When Andrea Koch of the US Studies Centre at the University of Sydney addressed a conference at Texas A&M in May, she put soil in its place: as the engine room of human existence.

“Soil is vital for solving the top five big issues for the globe: food security, water security, energy security, climate regulation and biodiversity,” said Ms Koch, program leader of the US Study Centre’s Soil Carbon Initiative.

“Soil also provides most of what is needed to keep the human body healthy. Humanity relies on the ongoing provision of ecosystem goods and services, and this can only be achieved with a soil resource that is utilised according to its capability, and managed properly to maintain its condition.”

Agriculture is key to soil security, Ms Koch told the Texas A&M audience.

“When it comes to soil management, our best farmers absolutely understand that their soil is their fundamental production asset, and they treat it accordingly. Best farming practice today has an integrated approach to soil improvement and productivity improvement.

“That is the aim of soil security — the win-win of improved soil condition for natural resource and productivity outcomes. Many of our farmers are already securing the soil on our behalf, but we are not giving them the credit for it.”

Ms Koch translated that message into the US Study Centre’s own conference in Canberra in June.

The Soil and Big Data conference looked at the role of always-on, interconnected data in enhancing soil management and farmer productivity.

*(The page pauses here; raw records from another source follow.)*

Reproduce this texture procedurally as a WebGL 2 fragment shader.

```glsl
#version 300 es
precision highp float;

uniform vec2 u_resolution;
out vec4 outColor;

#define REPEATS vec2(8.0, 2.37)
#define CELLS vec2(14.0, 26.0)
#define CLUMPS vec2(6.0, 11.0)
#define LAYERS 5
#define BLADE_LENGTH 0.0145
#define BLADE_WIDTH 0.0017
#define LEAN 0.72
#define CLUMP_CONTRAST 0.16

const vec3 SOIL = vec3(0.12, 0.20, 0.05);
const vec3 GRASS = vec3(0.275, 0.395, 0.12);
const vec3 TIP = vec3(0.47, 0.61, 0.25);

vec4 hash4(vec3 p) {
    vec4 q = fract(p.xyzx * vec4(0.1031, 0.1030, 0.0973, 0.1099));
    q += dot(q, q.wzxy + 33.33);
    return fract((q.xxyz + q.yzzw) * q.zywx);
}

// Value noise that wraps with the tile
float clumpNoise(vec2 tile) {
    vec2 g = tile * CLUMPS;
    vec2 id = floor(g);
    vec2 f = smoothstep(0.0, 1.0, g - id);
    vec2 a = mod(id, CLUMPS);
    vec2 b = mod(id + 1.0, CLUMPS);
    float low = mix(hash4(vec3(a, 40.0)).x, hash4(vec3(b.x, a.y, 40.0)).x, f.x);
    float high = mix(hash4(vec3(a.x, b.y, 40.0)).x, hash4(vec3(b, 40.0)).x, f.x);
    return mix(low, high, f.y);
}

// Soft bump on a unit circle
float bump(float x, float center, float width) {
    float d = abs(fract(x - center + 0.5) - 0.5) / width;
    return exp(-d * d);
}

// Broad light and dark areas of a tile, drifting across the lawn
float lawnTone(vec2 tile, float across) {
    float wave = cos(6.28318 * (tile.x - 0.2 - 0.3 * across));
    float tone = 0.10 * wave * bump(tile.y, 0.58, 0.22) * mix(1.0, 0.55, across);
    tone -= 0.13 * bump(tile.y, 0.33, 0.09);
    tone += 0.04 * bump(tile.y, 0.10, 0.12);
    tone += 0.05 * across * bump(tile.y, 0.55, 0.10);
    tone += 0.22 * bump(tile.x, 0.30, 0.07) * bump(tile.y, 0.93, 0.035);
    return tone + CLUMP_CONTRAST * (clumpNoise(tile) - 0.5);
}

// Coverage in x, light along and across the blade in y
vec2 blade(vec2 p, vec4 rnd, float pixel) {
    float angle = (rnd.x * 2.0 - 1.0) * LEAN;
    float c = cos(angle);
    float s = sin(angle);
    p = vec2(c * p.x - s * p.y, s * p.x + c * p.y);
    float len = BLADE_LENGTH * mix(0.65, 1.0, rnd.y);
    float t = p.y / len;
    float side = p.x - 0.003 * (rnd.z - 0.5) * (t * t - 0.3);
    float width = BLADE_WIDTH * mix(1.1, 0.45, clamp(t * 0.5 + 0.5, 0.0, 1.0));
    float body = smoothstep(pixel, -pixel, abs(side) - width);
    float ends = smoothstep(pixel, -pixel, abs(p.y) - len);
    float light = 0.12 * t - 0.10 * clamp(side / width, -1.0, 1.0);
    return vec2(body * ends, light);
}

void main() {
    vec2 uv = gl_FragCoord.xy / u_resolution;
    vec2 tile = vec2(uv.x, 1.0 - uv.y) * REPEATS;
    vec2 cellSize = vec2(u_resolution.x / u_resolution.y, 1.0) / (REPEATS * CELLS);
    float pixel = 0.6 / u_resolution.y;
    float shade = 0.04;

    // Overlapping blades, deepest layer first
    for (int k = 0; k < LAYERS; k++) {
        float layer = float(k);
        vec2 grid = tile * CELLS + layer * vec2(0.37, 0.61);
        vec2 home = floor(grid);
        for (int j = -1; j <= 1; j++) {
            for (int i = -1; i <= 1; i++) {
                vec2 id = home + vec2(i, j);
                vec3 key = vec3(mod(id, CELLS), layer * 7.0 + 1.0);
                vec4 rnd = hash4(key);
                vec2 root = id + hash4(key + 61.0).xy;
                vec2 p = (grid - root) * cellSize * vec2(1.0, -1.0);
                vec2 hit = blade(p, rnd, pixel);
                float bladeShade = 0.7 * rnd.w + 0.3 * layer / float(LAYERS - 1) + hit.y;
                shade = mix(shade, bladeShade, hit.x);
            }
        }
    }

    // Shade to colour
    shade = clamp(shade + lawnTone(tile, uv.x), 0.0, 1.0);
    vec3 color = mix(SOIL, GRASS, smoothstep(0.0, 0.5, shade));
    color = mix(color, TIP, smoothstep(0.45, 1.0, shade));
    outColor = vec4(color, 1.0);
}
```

“In areas like plant breeding, agronomy, fertiliser management, we’re at the end of the technology curve, and we’re now looking for incremental improvements,” she said.

“We haven’t focused on soil productivity at all as a big area of focus for productivity growth. And the technology will enable it.”

The value is not in the data — of which there are already terabytes lying idle in farm computers — but what meaning is extracted from it. 

Speakers representing the US multinationals Climate Corporation and John Deere illustrated the growing interest that professional service providers have in being a conduit for data collected from farms, which they will analyse and value-add.

For instance, John Deere is looking to collect performance data from all its nextgeneration combines (with owner approval), which will then provide benchmarks to tell Deere combine operators whether they are running at peak performance.

Climate Corporation collects thousands of points of data from field soils and from weather stations to offer prescriptions to farmers intended to maximise yield.

Alternatively, farmers can use increasingly cheap data to harvest and manage data themselves.

West Australian farmer Brad Jones told the conference he had 450 soil test zones on his 11,000ha Tammin farm. From the data he collects, he minutely analyses how much nutrient he needs to add to get the best crop based on a risk profile of the soil.

If the soil is only capable of producing a 1.5t/ha crop in an average year, and the crop fails fast in a poor year, Mr Jones cuts back on nutrient inputs to lower the risk of losing money on the crop.

The third channel for “big data” is via industry-approved schemes. The livestock sectors — dairy, pork, beef — already have schemes for collecting genetic data and processing it to improve productivity in their sectors.